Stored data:
*** Begin section ***
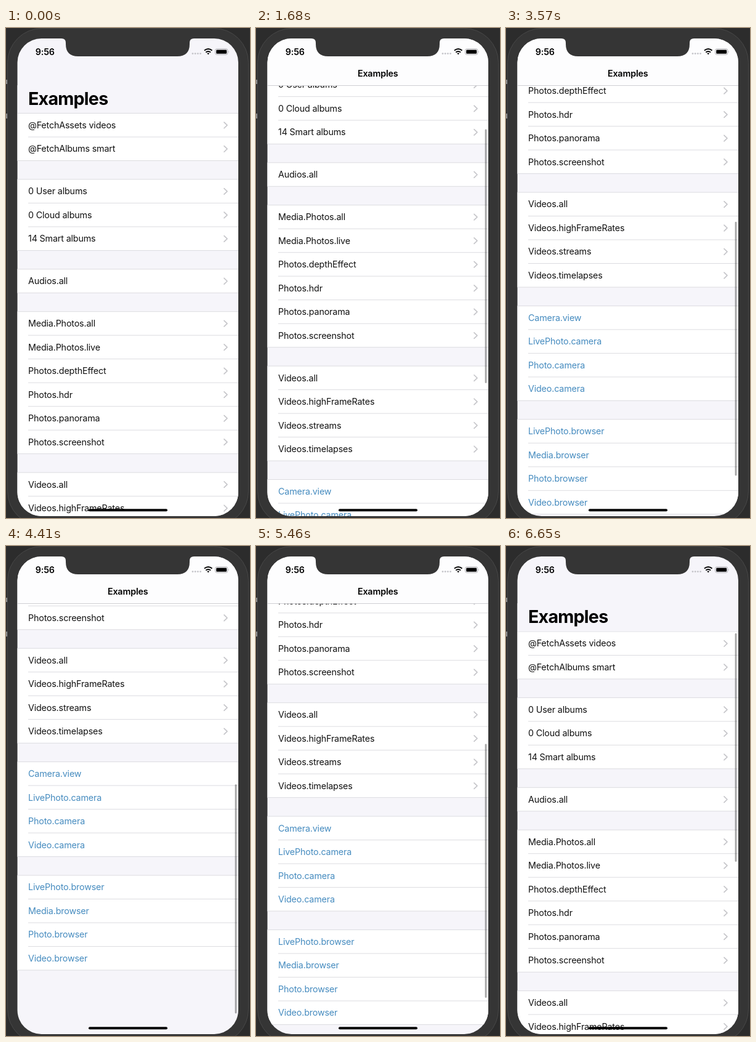
Animation of 396x796 px, one loop 6720 ms. Source, as an HTML page:

```html
<!DOCTYPE html>
<html lang="en">
<head>
<meta charset="utf-8">
<title>Examples</title>
<style>
  html, body { margin: 0; width: 100%; height: 100%; overflow: hidden; background: #2c2c2c; }
  svg { display: block; width: 396px; height: 796px; }
  text { font-family: Inter, Roboto, sans-serif; font-size: 14.3px; letter-spacing: -.16px; fill: #111; }
  .link { fill: #458bbf; }
  .strong { font-weight: 600; fill: #000; }
  .large { font-size: 28.6px; font-weight: 700; letter-spacing: -.75px; fill: #000; }
  .line { stroke: #dcdce0; stroke-width: 1; }
  .chevron { fill: none; stroke: #c6c6ca; stroke-width: 1.7; stroke-linecap: round; stroke-linejoin: round; }
</style>
</head>
<body>
<svg viewBox="0 0 396 796">
  <defs>
    <clipPath id="screen"><rect x="18.5" y="17" width="358.5" height="776" rx="39"/></clipPath>
    <clipPath id="belowBar"><rect x="18" y="93" width="360" height="704"/></clipPath>
  </defs>

  <rect width="396" height="796" fill="#2c2c2c"/>
  <path d="M0 84h2v7h-2zM0 139h2v8h-2z" fill="#8c8c8c"/>
  <rect x="2.5" y=".5" width="391" height="808" rx="56" fill="#353535" stroke="#484848"/>

  <g clip-path="url(#screen)">
    <rect x="18" y="17" width="360" height="777" fill="#f6f5fa"/>
    <g clip-path="url(#belowBar)">
      <g id="list"></g>
      <rect id="largeBack" x="18" y="93" width="360" height="0" fill="#f6f5fa"/>
      <text id="largeTitle" class="large" x="36" y="124.6">Examples</text>
    </g>
    <g id="bar">
      <path d="M18 17h360v76h-360z" fill="#fdfdfe"/>
      <path class="line" d="M18 93.5h360" style="stroke:#cfcfd3"/>
    </g>
    <text id="smallTitle" class="strong" x="197.7" y="79.3" text-anchor="middle">Examples</text>
    <rect id="scroller" x="371.6" width="2.8" rx="1.4" fill="#000" fill-opacity=".35"/>

    <text class="strong" x="47.8" y="43.6">9:56</text>
    <g fill="#c3c3c8" id="dots"></g>
    <g fill="none" stroke="#000" stroke-width="1.9">
      <path d="M321.9 36.6q6.3-5 12.6 0M324.3 39.5q3.9-3 7.8 0"/>
      <path d="M326.3 41.2q1.9-1.3 3.8 0l-1.9 2.1z" fill="#000" stroke="none"/>
    </g>
    <rect x="339.6" y="33.9" width="20.2" height="9.4" rx="2.6" fill="none" stroke="#a9a9ad" stroke-width=".9"/>
    <rect x="341.2" y="35.4" width="17" height="6.4" rx="1.4"/>
    <path d="M361 37q1.4 1.6 0 3.2z" fill="#a9a9ad"/>
    <rect x="134" y="781.3" width="128" height="4" rx="2"/>
  </g>
  <path d="M90 16v1q7 0 7 7v2q0 20 20 20h161q20 0 20-20v-2q0-7 7-7v-1z" fill="#353535"/>
</svg>

<script>
const LOOP = 6720, STEP = 70;
const ROW = 38.5, GAP = 30.4, LIST_TOP = 138.5;
const COLLAPSE = 45, END = 516, PEAK = 556, TOP_HIT = 5894;

const sections = [
  "@FetchAssets videos|@FetchAlbums smart",
  "0 User albums|0 Cloud albums|14 Smart albums",
  "Audios.all",
  "Media.Photos.all|Media.Photos.live|Photos.depthEffect|Photos.hdr|Photos.panorama|Photos.screenshot",
  "Videos.all|Videos.highFrameRates|Videos.streams|Videos.timelapses",
  "Camera.view|LivePhoto.camera|Photo.camera|Video.camera",
  "LivePhoto.browser|Media.browser|Photo.browser|Video.browser"
].map(names => names.split("|"));

const $ = id => document.getElementById(id);
const clamp = x => Math.min(1, Math.max(0, x));
const progress = (t, from, to) => clamp((t - from) / (to - from));
const smooth = u => u * u * (3 - 2 * u);
const line = (x, y) => `<path class="line" d="M${x} ${y}H378"/>`;

function buildList() {
  let y = LIST_TOP, out = "";
  sections.forEach((names, index) => {
    const isLink = index > 4;
    const height = names.length * ROW;
    out += `<rect x="18" y="${y}" width="360" height="${height}" fill="#fff"/>`;
    names.forEach((name, i) => {
      const mid = y + (i + .5) * ROW;
      out += line(i ? 36 : 18, y + i * ROW);
      out += `<text class="${isLink ? "link" : ""}" x="36" y="${mid + 5.2}">${name}</text>`;
      if (!isLink) out += `<path class="chevron" d="M354 ${mid - 4.6}l5 4.8-5 4.8"/>`;
    });
    y += height;
    out += line(18, y);
    y += GAP;
  });
  $("list").innerHTML = out;
}

// Scroll offset: three drags, a bounce at the end, a flick back and a bounce at the top.
function offsetAt(t) {
  if (t < 3920) {
    return 173 * smooth(progress(t, 700, 1500))
      + 135.6 * smooth(progress(t, 1960, 2540))
      + 147 * smooth(progress(t, 3010, 3590));
  }
  if (t < 4420) return 455.6 + (PEAK - 455.6) * smooth(progress(t, 3920, 4420));
  if (t < 5320) {
    const x = (t - 4420) * .0082;
    return END + (PEAK - END) * (1 + x) * Math.exp(-x);
  }
  if (t < TOP_HIT) {
    const u = progress(t, 5320, TOP_HIT), endSlope = 1.23;
    return END * (1 - u * u * (3 - endSlope) - u * u * u * (endSlope - 2));
  }
  const since = t - TOP_HIT;
  return -1.1 * since * Math.exp(-since * .0098);
}

function drawScroller(t, s) {
  let top, bottom;
  if (s < COLLAPSE) {
    top = 141.3 - s;
    bottom = 513 - Math.max(0, s) * .093;
  } else {
    const over = Math.max(0, s - END);
    top = 72.3 + .533 * (s - over) + over;
    bottom = Math.min(759.5, 72.3 + .533 * s + 412.5);
  }
  const bar = $("scroller");
  bar.setAttribute("y", top);
  bar.setAttribute("height", bottom - top);
  bar.setAttribute("opacity", t >= 770 ? 1 : 0);
}

function draw(time) {
  const t = Math.floor(time % LOOP / STEP) * STEP;
  const s = offsetAt(t);
  const returning = t > 4000;
  const collapsed = returning ? 1 - progress(t, TOP_HIT, TOP_HIT + 140) : clamp(s / COLLAPSE);
  const small = returning ? collapsed : progress(s, 36, 48);
  const showLarge = returning ? 1 - collapsed : +(s < COLLAPSE + 10);

  $("list").setAttribute("transform", `translate(0 ${-s})`);
  $("largeTitle").setAttribute("transform", `translate(0 ${-s})`);
  $("largeTitle").setAttribute("opacity", showLarge);
  $("largeBack").setAttribute("height", Math.max(0, LIST_TOP - .5 - s - 93));
  $("bar").setAttribute("opacity", collapsed);
  $("smallTitle").setAttribute("opacity", small);
  drawScroller(t, s);
}

buildList();
$("dots").innerHTML = [0, 1, 2, 3].map(i => `<circle cx="${303 + i * 4.2}" cy="41.6" r="1.4"/>`).join("");

const start = performance.now();
function tick() {
  draw(performance.now() - start);
  requestAnimationFrame(tick);
}
tick();
</script>
</body>
</html>
```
*** End section ***
What you will do:
A verbatim copy of the entries, without the pictures, is what this task requires.

Exercise response:
Animation of 396x796 px, one loop 6720 ms. Source, as an HTML page:

```html
<!DOCTYPE html>
<html lang="en">
<head>
<meta charset="utf-8">
<title>Examples</title>
<style>
  html, body { margin: 0; width: 100%; height: 100%; overflow: hidden; background: #2c2c2c; }
  svg { display: block; width: 396px; height: 796px; }
  text { font-family: Inter, Roboto, sans-serif; font-size: 14.3px; letter-spacing: -.16px; fill: #111; }
  .link { fill: #458bbf; }
  .strong { font-weight: 600; fill: #000; }
  .large { font-size: 28.6px; font-weight: 700; letter-spacing: -.75px; fill: #000; }
  .line { stroke: #dcdce0; stroke-width: 1; }
  .chevron { fill: none; stroke: #c6c6ca; stroke-width: 1.7; stroke-linecap: round; stroke-linejoin: round; }
</style>
</head>
<body>
<svg viewBox="0 0 396 796">
  <defs>
    <clipPath id="screen"><rect x="18.5" y="17" width="358.5" height="776" rx="39"/></clipPath>
    <clipPath id="belowBar"><rect x="18" y="93" width="360" height="704"/></clipPath>
  </defs>

  <rect width="396" height="796" fill="#2c2c2c"/>
  <path d="M0 84h2v7h-2zM0 139h2v8h-2z" fill="#8c8c8c"/>
  <rect x="2.5" y=".5" width="391" height="808" rx="56" fill="#353535" stroke="#484848"/>

  <g clip-path="url(#screen)">
    <rect x="18" y="17" width="360" height="777" fill="#f6f5fa"/>
    <g clip-path="url(#belowBar)">
      <g id="list"></g>
      <rect id="largeBack" x="18" y="93" width="360" height="0" fill="#f6f5fa"/>
      <text id="largeTitle" class="large" x="36" y="124.6">Examples</text>
    </g>
    <g id="bar">
      <path d="M18 17h360v76h-360z" fill="#fdfdfe"/>
      <path class="line" d="M18 93.5h360" style="stroke:#cfcfd3"/>
    </g>
    <text id="smallTitle" class="strong" x="197.7" y="79.3" text-anchor="middle">Examples</text>
    <rect id="scroller" x="371.6" width="2.8" rx="1.4" fill="#000" fill-opacity=".35"/>

    <text class="strong" x="47.8" y="43.6">9:56</text>
    <g fill="#c3c3c8" id="dots"></g>
    <g fill="none" stroke="#000" stroke-width="1.9">
      <path d="M321.9 36.6q6.3-5 12.6 0M324.3 39.5q3.9-3 7.8 0"/>
      <path d="M326.3 41.2q1.9-1.3 3.8 0l-1.9 2.1z" fill="#000" stroke="none"/>
    </g>
    <rect x="339.6" y="33.9" width="20.2" height="9.4" rx="2.6" fill="none" stroke="#a9a9ad" stroke-width=".9"/>
    <rect x="341.2" y="35.4" width="17" height="6.4" rx="1.4"/>
    <path d="M361 37q1.4 1.6 0 3.2z" fill="#a9a9ad"/>
    <rect x="134" y="781.3" width="128" height="4" rx="2"/>
  </g>
  <path d="M90 16v1q7 0 7 7v2q0 20 20 20h161q20 0 20-20v-2q0-7 7-7v-1z" fill="#353535"/>
</svg>

<script>
const LOOP = 6720, STEP = 70;
const ROW = 38.5, GAP = 30.4, LIST_TOP = 138.5;
const COLLAPSE = 45, END = 516, PEAK = 556, TOP_HIT = 5894;

const sections = [
  "@FetchAssets videos|@FetchAlbums smart",
  "0 User albums|0 Cloud albums|14 Smart albums",
  "Audios.all",
  "Media.Photos.all|Media.Photos.live|Photos.depthEffect|Photos.hdr|Photos.panorama|Photos.screenshot",
  "Videos.all|Videos.highFrameRates|Videos.streams|Videos.timelapses",
  "Camera.view|LivePhoto.camera|Photo.camera|Video.camera",
  "LivePhoto.browser|Media.browser|Photo.browser|Video.browser"
].map(names => names.split("|"));

const $ = id => document.getElementById(id);
const clamp = x => Math.min(1, Math.max(0, x));
const progress = (t, from, to) => clamp((t - from) / (to - from));
const smooth = u => u * u * (3 - 2 * u);
const line = (x, y) => `<path class="line" d="M${x} ${y}H378"/>`;

function buildList() {
  let y = LIST_TOP, out = "";
  sections.forEach((names, index) => {
    const isLink = index > 4;
    const height = names.length * ROW;
    out += `<rect x="18" y="${y}" width="360" height="${height}" fill="#fff"/>`;
    names.forEach((name, i) => {
      const mid = y + (i + .5) * ROW;
      out += line(i ? 36 : 18, y + i * ROW);
      out += `<text class="${isLink ? "link" : ""}" x="36" y="${mid + 5.2}">${name}</text>`;
      if (!isLink) out += `<path class="chevron" d="M354 ${mid - 4.6}l5 4.8-5 4.8"/>`;
    });
    y += height;
    out += line(18, y);
    y += GAP;
  });
  $("list").innerHTML = out;
}

// Scroll offset: three drags, a bounce at the end, a flick back and a bounce at the top.
function offsetAt(t) {
  if (t < 3920) {
    return 173 * smooth(progress(t, 700, 1500))
      + 135.6 * smooth(progress(t, 1960, 2540))
      + 147 * smooth(progress(t, 3010, 3590));
  }
  if (t < 4420) return 455.6 + (PEAK - 455.6) * smooth(progress(t, 3920, 4420));
  if (t < 5320) {
    const x = (t - 4420) * .0082;
    return END + (PEAK - END) * (1 + x) * Math.exp(-x);
  }
  if (t < TOP_HIT) {
    const u = progress(t, 5320, TOP_HIT), endSlope = 1.23;
    return END * (1 - u * u * (3 - endSlope) - u * u * u * (endSlope - 2));
  }
  const since = t - TOP_HIT;
  return -1.1 * since * Math.exp(-since * .0098);
}

function drawScroller(t, s) {
  let top, bottom;
  if (s < COLLAPSE) {
    top = 141.3 - s;
    bottom = 513 - Math.max(0, s) * .093;
  } else {
    const over = Math.max(0, s - END);
    top = 72.3 + .533 * (s - over) + over;
    bottom = Math.min(759.5, 72.3 + .533 * s + 412.5);
  }
  const bar = $("scroller");
  bar.setAttribute("y", top);
  bar.setAttribute("height", bottom - top);
  bar.setAttribute("opacity", t >= 770 ? 1 : 0);
}

function draw(time) {
  const t = Math.floor(time % LOOP / STEP) * STEP;
  const s = offsetAt(t);
  const returning = t > 4000;
  const collapsed = returning ? 1 - progress(t, TOP_HIT, TOP_HIT + 140) : clamp(s / COLLAPSE);
  const small = returning ? collapsed : progress(s, 36, 48);
  const showLarge = returning ? 1 - collapsed : +(s < COLLAPSE + 10);

  $("list").setAttribute("transform", `translate(0 ${-s})`);
  $("largeTitle").setAttribute("transform", `translate(0 ${-s})`);
  $("largeTitle").setAttribute("opacity", showLarge);
  $("largeBack").setAttribute("height", Math.max(0, LIST_TOP - .5 - s - 93));
  $("bar").setAttribute("opacity", collapsed);
  $("smallTitle").setAttribute("opacity", small);
  drawScroller(t, s);
}

buildList();
$("dots").innerHTML = [0, 1, 2, 3].map(i => `<circle cx="${303 + i * 4.2}" cy="41.6" r="1.4"/>`).join("");

const start = performance.now();
function tick() {
  draw(performance.now() - start);
  requestAnimationFrame(tick);
}
tick();
</script>
</body>
</html>
```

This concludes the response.